In a lawsuit filed in July, the U.S. Equal Employment Opportunity Commission alleged that  NHC Healthcare in Clinton, SC, was aware that Tonya Aria had paroxysmal supraventricular tachycardia when she was hired in 2002. The condition can cause rapid heart rate, blackouts and tunnel vision if not controlled by medication.

In 2012, Aria learned she was pregnant and stopped taking her medication due to its possible side effects on her unborn child. As a result, Aria's PSVT symptoms became uncontrolled; normal pregnancy symptoms such as fatigue and nausea also were exacerbated by her condition. She was placed on bed rest and missed three work days in early 2013. Upon returning, Aria was fired due to her absences.

The EEOC's lawsuit claimed NHC refused to accommodate Aria's medical needs and unfairly fired her because of her disability and pregnancy.

NHC did not respond to a McKnight's request for comment by press time Thursday.

As part of the settlement, NHC also agreed to a two-year decree prohibiting the company from taking any “adverse personnel actions” against employees based on their pregnancy status or disability.

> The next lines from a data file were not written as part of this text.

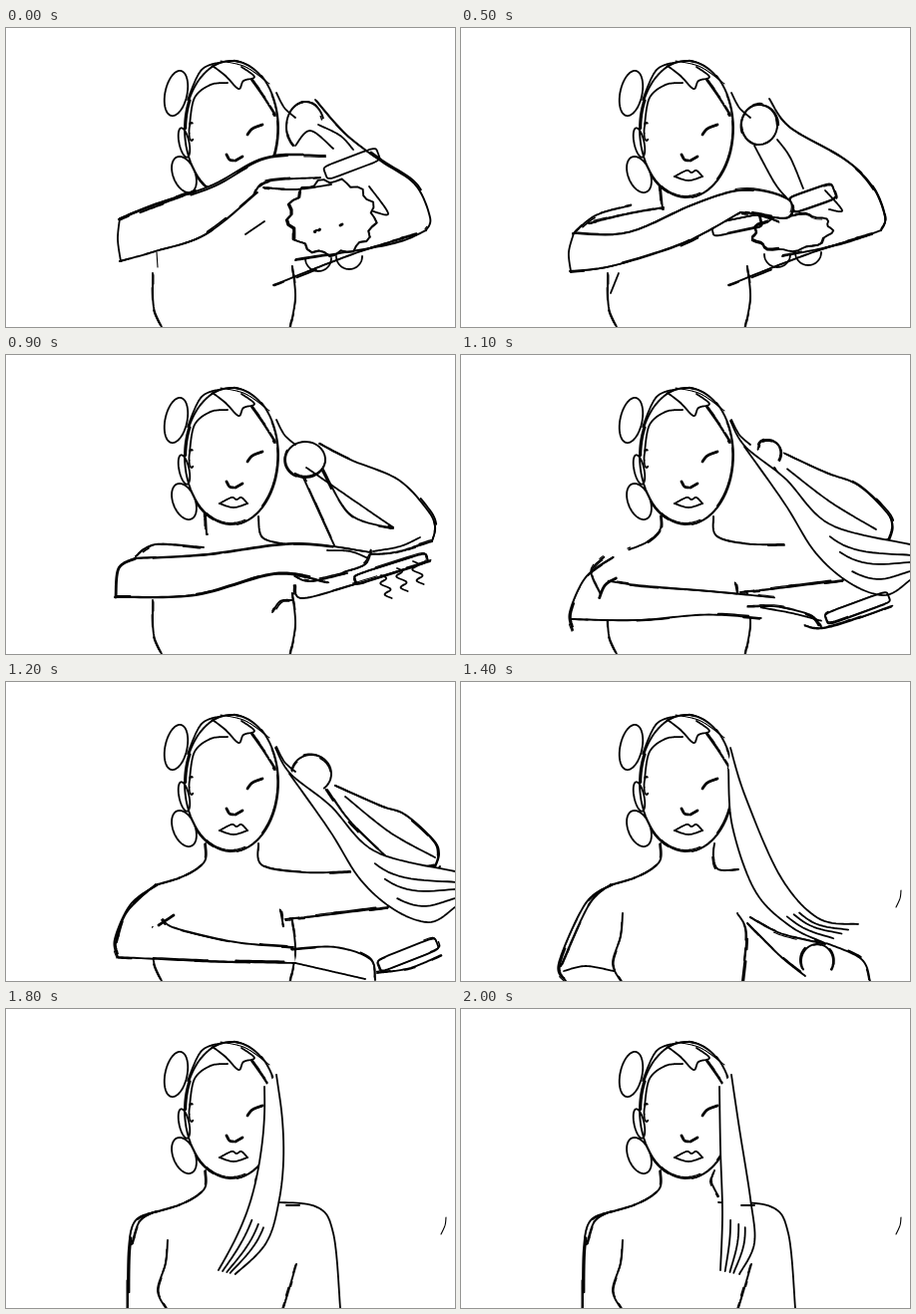
These frames come from a looping animation (450 by 300 pixels, 2.1 s). An HTML page with a canvas:

```html
<!DOCTYPE html>
<html lang="en">
<head>
<meta charset="utf-8">
<title>Brushing hair</title>
<style>
html, body { margin: 0; width: 100%; height: 100%; overflow: hidden; background: #fff; }
canvas { display: block; width: 450px; height: 300px; }
</style>
</head>
<body>
<canvas id="stage" width="450" height="300"></canvas>
<script>
const ctx = document.getElementById('stage').getContext('2d');
const SAMPLES = 48;
const range = n => Array.from({ length: n }, (_, i) => i);
const lerp = (a, b, k) => a + (b - a) * k;

const FINE = { width: 1.1 }, PLAIN = { width: 1.8 }, BOLD = { width: 2.8 };
const ROUGH = { width: 1.9, rough: true };

// Every stroke has the same number of points, so any two can be blended.
const plot = (pen, at) => ({ pen, pts: range(SAMPLES).map(n => at(n / (SAMPLES - 1))) });

// Smooth curve through a few key points
function curve(pen, ...xy) {
  const last = xy.length / 2 - 1;
  const key = (i, c) => xy[2 * Math.max(0, Math.min(last, i)) + c];
  return plot(pen, u => {
    const i = Math.min(last - 1, Math.floor(u * last)), f = u * last - i;
    return [0, 1].map(c => {
      const a = key(i - 1, c), p = key(i, c), q = key(i + 1, c), d = key(i + 2, c);
      return p + f / 2 * (q - a + f * (2 * a - 5 * p + 4 * q - d + f * (3 * (p - q) + d - a)));
    });
  });
}

// Angles in degrees, clockwise from the right
function oval(pen, x, y, rx, ry, { tilt = 0, from = 0, to = 360, bumps = 0, power = 1 } = {}) {
  const rad = Math.PI / 180, c = Math.cos(tilt * rad), s = Math.sin(tilt * rad);
  const shape = v => Math.sign(v) * Math.abs(v) ** power;
  return plot(pen, u => {
    const a = lerp(from, to, u) * rad, swell = 1 + .07 * Math.sin(bumps * a);
    const px = rx * swell * shape(Math.cos(a)), py = ry * swell * shape(Math.sin(a));
    return [x + px * c - py * s, y + px * s + py * c];
  });
}

function bar(pen, x0, y0, x1, y1, thick) {
  const tilt = Math.atan2(y1 - y0, x1 - x0) * 180 / Math.PI;
  return oval(pen, (x0 + x1) / 2, (y0 + y1) / 2, Math.hypot(x1 - x0, y1 - y0) / 2, thick / 2, { tilt, power: .3 });
}

const curl = (x, y) => plot(PLAIN, u => [x + 9 * u + 4 * Math.sin(u * 13), y + 23 * u]);
const loops = (x, y) => [0, 1].map(i => oval(PLAIN, x + 31 * i, y - 2 * i, 13, 13, { to: 180 }));

const head = [
  oval(PLAIN, 170.5, 65.5, 11, 23, { tilt: 12 }),
  oval(PLAIN, 178.5, 115, 5, 15, { tilt: -12 }),
  oval(PLAIN, 178.5, 147, 11, 19, { tilt: -22 }),
  oval(PLAIN, 186, 104, 2.5, 9, { from: 60, to: 290 }),
  oval(ROUGH, 226, 101, 47, 69, { from: -50, to: 180 }),
  oval(ROUGH, 226, 101, 47, 68, { from: 180, to: 310 }),
  curve(PLAIN, 182,72, 196,42, 217,34),
  curve(FINE, 215,33, 240,39, 264,56),
  curve(PLAIN, 184,97, 189,70, 205,57, 222,55),
  curve(PLAIN, 207,38, 220,48, 233,61, 238,53, 249,49, 236,39),
  curve(ROUGH, 246,52, 258,69, 270,88),
  curve(BOLD, 242,107, 247,101, 257,97),
  curve(BOLD, 221,127, 224,132, 228,133),
  curve(BOLD, 230,133, 237,129)
];
const mouth = [
  curve(PLAIN, 214,149, 226,143, 231,145, 236,143, 242,149),
  curve(PLAIN, 214,149, 228,153, 242,149)
];

const ribs = [curve(ROUGH, 147,246, 148,280, 156,300), curve(ROUGH, 287,240, 290,270, 285,300)];
const waist = curve(ROUGH, 162,232, 160,255, 152,282, 160,300);
const neck = curve(ROUGH, 200,162, 199,180, 180,194, 152,203);
const temple = curve(PLAIN, 271,65, 279,80, 290,90);
const forearm = curve(ROUGH, 412,207, 350,226, 268,258);
const stray = curve(FINE, 441,209, 440,217, 436,226);

// Strokes in the same position of a part turn into each other.
// The first two strokes of "arm" and "lock" are the edges of a white shape.
const poses = [
  {
    at: 0,
    body: [...ribs, curve(FINE, 151,225, 152,240), curve(FINE, 240,207, 259,194)],
    far: [
      oval(ROUGH, 300,99, 19,25, { from: 130, to: 340 }),
      curve(ROUGH, 310,72, 340,106, 375,133, 410,157, 425,190, 421,203),
      curve(ROUGH, 421,203, 385,217, 290,233),
      forearm,
      curve(PLAIN, 290,118, 305,103, 328,121),
      curve(ROUGH, 313,97, 335,108, 348,122),
      temple
    ],
    grip: [
      bar(PLAIN, 320,146, 373,126, 14),
      oval(ROUGH, 326,190, 43,37, { bumps: 13 }),
      ...loops(313, 231),
      curve(PLAIN, 364,159, 383,186, 368,184),
      curve(BOLD, 309,204, 315,202),
      curve(BOLD, 335,198, 337,197)
    ],
    arm: [
      curve(ROUGH, 113,192, 150,177, 206,158, 260,130, 320,128),
      curve(ROUGH, 114,234, 150,224, 200,207, 252,165),
      curve(ROUGH, 114,191, 112,212, 115,234),
      curve(ROUGH, 113,192, 140,181, 190,163),
      curve(BOLD, 248,168, 262,154, 315,150),
      curve(ROUGH, 258,160, 290,162, 326,157)
    ]
  },
  {
    at: 1,
    body: [...ribs, curve(FINE, 158,246, 150,266), curve(PLAIN, 200,160, 202,182)],
    far: [
      oval(ROUGH, 299,97, 18,20),
      curve(ROUGH, 309,71, 330,100, 385,132, 413,160, 425,190, 421,203),
      curve(ROUGH, 421,203, 380,217, 322,229),
      forearm,
      curve(PLAIN, 294,118, 314,155, 326,170),
      curve(PLAIN, 317,112, 330,130, 343,161),
      temple
    ],
    grip: [
      bar(PLAIN, 331,178, 374,163, 17),
      oval(ROUGH, 332,205, 39,18, { bumps: 9, tilt: -6 }),
      ...loops(317, 227),
      curve(PLAIN, 365,163, 382,183, 369,182),
      bar(ROUGH, 252,203, 300,193, 13)
    ],
    arm: [
      curve(ROUGH, 112,206, 168,205, 235,176, 285,162, 328,172, 328,190, 300,188),
      curve(ROUGH, 109,244, 150,239, 210,221, 245,205, 280,185),
      curve(PLAIN, 113,206, 108,225, 110,244),
      curve(ROUGH, 113,206, 135,188, 170,178),
      curve(ROUGH, 282,185, 302,188, 318,194),
      curve(ROUGH, 128,196, 165,187, 203,180)
    ]
  },
  {
    at: 5,
    body: [...ribs, curve(PLAIN, 200,160, 201,180), curve(ROUGH, 253,162, 257,183, 281,190)],
    far: [
      oval(ROUGH, 300,105, 20,18),
      curve(ROUGH, 314,89, 345,105, 393,125, 422,155, 430,172, 427,187),
      curve(ROUGH, 427,187, 390,198, 365,200),
      curve(ROUGH, 415,183, 395,192, 368,197),
      curve(PLAIN, 298,123, 308,145, 329,191),
      curve(PLAIN, 301,113, 340,140, 388,173),
      temple,
      curve(ROUGH, 318,115, 345,160, 388,174)
    ],
    grip: [
      bar(ROUGH, 350,226, 422,203, 10),
      curve(ROUGH, 290,231, 297,244, 350,230, 425,207),
      ...range(3).map(i => curl(376 + 16 * i, 221 - 7 * i)),
      curve(ROUGH, 322,222, 358,211, 366,196),
      curve(ROUGH, 267,258, 275,247, 287,246)
    ],
    arm: [
      curve(ROUGH, 129,204, 200,200, 290,189, 366,198),
      curve(ROUGH, 109,243, 190,241, 270,220, 322,228),
      curve(PLAIN, 130,204, 113,214, 110,243),
      curve(ROUGH, 130,202, 150,190, 198,193),
      curve(ROUGH, 290,222, 305,227, 342,219),
      curve(ROUGH, 322,196, 345,197, 363,204)
    ]
  },
  {
    at: 8,
    body: [
      ...ribs, neck,
      curve(ROUGH, 253,162, 257,184, 300,191, 345,190),
      curve(ROUGH, 152,203, 125,223, 109,258, 112,276),
      curve(ROUGH, 280,238, 310,235, 383,226),
      curve(ROUGH, 275,229, 278,245)
    ],
    far: [
      oval(ROUGH, 306,92, 20,19, { from: 190, to: 410 }),
      curve(ROUGH, 330,104, 375,124, 400,133, 428,158, 434,172, 430,186),
      curve(ROUGH, 430,184, 405,187, 384,178),
      curve(PLAIN, 435,185, 424,197, 405,205),
      curve(ROUGH, 322,108, 345,140, 384,178),
      curve(PLAIN, 340,115, 385,151, 430,176),
      temple
    ],
    lock: [
      curve(PLAIN, 270,66, 285,92, 325,124, 370,170, 450,190),
      curve(PLAIN, 284,92, 325,150, 355,198, 390,229, 425,241, 450,226)
    ],
    grip: [
      bar(ROUGH, 374,285, 432,262, 13),
      curve(ROUGH, 372,292, 405,287, 436,274)
    ],
    arm: [
      curve(ROUGH, 157,238, 170,247, 230,261, 288,266),
      curve(ROUGH, 112,276, 200,280, 290,282),
      curve(BOLD, 168,234, 153,244),
      curve(ROUGH, 150,203, 121,231, 110,262),
      curve(ROUGH, 286,268, 330,266, 365,278, 370,299),
      curve(PLAIN, 290,282, 325,290, 360,298)
    ]
  },
  {
    at: 10,
    body: [
      waist,
      curve(ROUGH, 277,232, 286,252, 282,300),
      neck,
      curve(ROUGH, 254,162, 253,175, 258,188, 278,188),
      curve(ROUGH, 152,203, 125,222, 98,282, 105,300),
      curve(ROUGH, 103,290, 125,285, 153,290),
      curve(ROUGH, 150,203, 128,224, 100,285),
      stray
    ],
    far: [
      oval(ROUGH, 357,280, 16,17, { from: 150, to: 390 }),
      curve(ROUGH, 355,258, 400,277, 410,300),
      curve(ROUGH, 287,242, 320,275, 345,295),
      curve(ROUGH, 290,236, 320,252, 365,263)
    ],
    lock: [
      curve(PLAIN, 270,66, 285,115, 320,195, 358,237, 398,243),
      curve(PLAIN, 268,88, 272,145, 295,210, 330,245, 365,262)
    ]
  },
  {
    at: 12,
    body: [
      waist,
      curve(ROUGH, 291,256, 284,280, 278,300),
      neck,
      curve(ROUGH, 254,162, 251,173, 258,188),
      curve(ROUGH, 152,203, 130,212, 123,240, 122,300),
      curve(PLAIN, 258,194, 310,198, 328,225, 335,300),
      curve(ROUGH, 150,203, 134,213, 126,236),
      stray
    ],
    lock: [
      curve(PLAIN, 271,66, 279,120, 290,190, 294,235, 279,266),
      curve(PLAIN, 259,78, 260,140, 262,205, 260,262)
    ]
  }
];
poses.push({ ...poses[5], at: 16, grip: [curve(PLAIN, 281,197, 294,197)] });

function blend(a, b, k) {
  return { pen: b.pen, pts: a.pts.map((p, n) => p.map((v, c) => lerp(v, b.pts[n][c], k))) };
}

function mix(a, b, k) {
  const near = k < .5 ? a : b;
  if (!a || !b) return near || [];
  return near.map((s, i) => a[i] && b[i] ? blend(a[i], b[i], k) : s);
}

function random(seed) {
  return () => {
    seed = (seed * 16807) % 2147483647;
    return seed / 2147483647;
  };
}

function trace(pts, width, dx = 0, dy = 0) {
  ctx.lineWidth = width;
  ctx.beginPath();
  pts.forEach(([x, y]) => ctx.lineTo(x + dx, y + dy));
  ctx.stroke();
}

// Rough strokes get short, slightly misplaced retraces.
function ink({ pen, pts }) {
  trace(pts, pen.width);
  if (!pen.rough) return;
  const rnd = random(1 + Math.floor(Math.abs(pts[0][0] * 977 + pts[0][1] * 131)));
  const shift = () => 3 * rnd() - 1.5;
  for (let i = 0; i < SAMPLES - 2;) {
    const size = 5 + Math.floor(rnd() * 12);
    if (rnd() < .75) trace(pts.slice(i, i + size), 1 + rnd(), shift(), shift());
    i += Math.ceil(size * .7);
  }
}

function fillBetween([a, b]) {
  ctx.beginPath();
  [...a.pts, ...b.pts.slice().reverse()].forEach(p => ctx.lineTo(...p));
  ctx.fill();
}

function drawShape(strokes) {
  if (!strokes.length) return;
  fillBetween(strokes);
  strokes.forEach(ink);
}

function bend({ pen, pts }, swing) {
  return { pen, pts: pts.map(([x, y]) => [x + swing * (Math.max(0, y - 90) / 170) ** 2, y]) };
}

// Strands lie between the two edges, near the tip.
function hairLock(edges, swing) {
  if (!edges.length) return [];
  const [a, b] = edges.map(s => bend(s, swing));
  const strands = [.3, .5, .75].map(k => {
    const { pts } = blend(a, b, k);
    return { pen: PLAIN, pts: pts.slice(32) };
  });
  return [a, b, ...strands];
}

function draw(step) {
  const i = Math.min(poses.length - 2, poses.findLastIndex(p => p.at <= step));
  const [from, to] = poses.slice(i, i + 2);
  const k = (step - from.at) / (to.at - from.at);
  const get = name => mix(from[name], to[name], k);
  const swing = step > 12 ? -46 * Math.sin(Math.PI * (step - 12) / 4) : 0;

  ctx.fillStyle = '#fff';
  ctx.fillRect(0, 0, 450, 300);
  ctx.strokeStyle = '#000';
  ctx.lineCap = ctx.lineJoin = 'round';
  [head, step ? mouth : [], get('body'), get('far')].flat().forEach(ink);
  drawShape(hairLock(get('lock'), swing));
  get('grip').forEach(ink);
  drawShape(get('arm'));
}

let shown = -1;
function tick() {
  const t = performance.now() % 2100;
  const step = t < 500 ? 0 : Math.floor((t - 500) / 100) + 1;
  if (step !== shown) draw(shown = step);
  requestAnimationFrame(tick);
}
tick();
</script>
</body>
</html>
```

"This settlement should remind employers that federal law protects pregnant workers who develop a disability during pregnancy," Lynette Barnes, regional attorney for the EEOC's Charlotte District Office, wrote in an EEOC statement.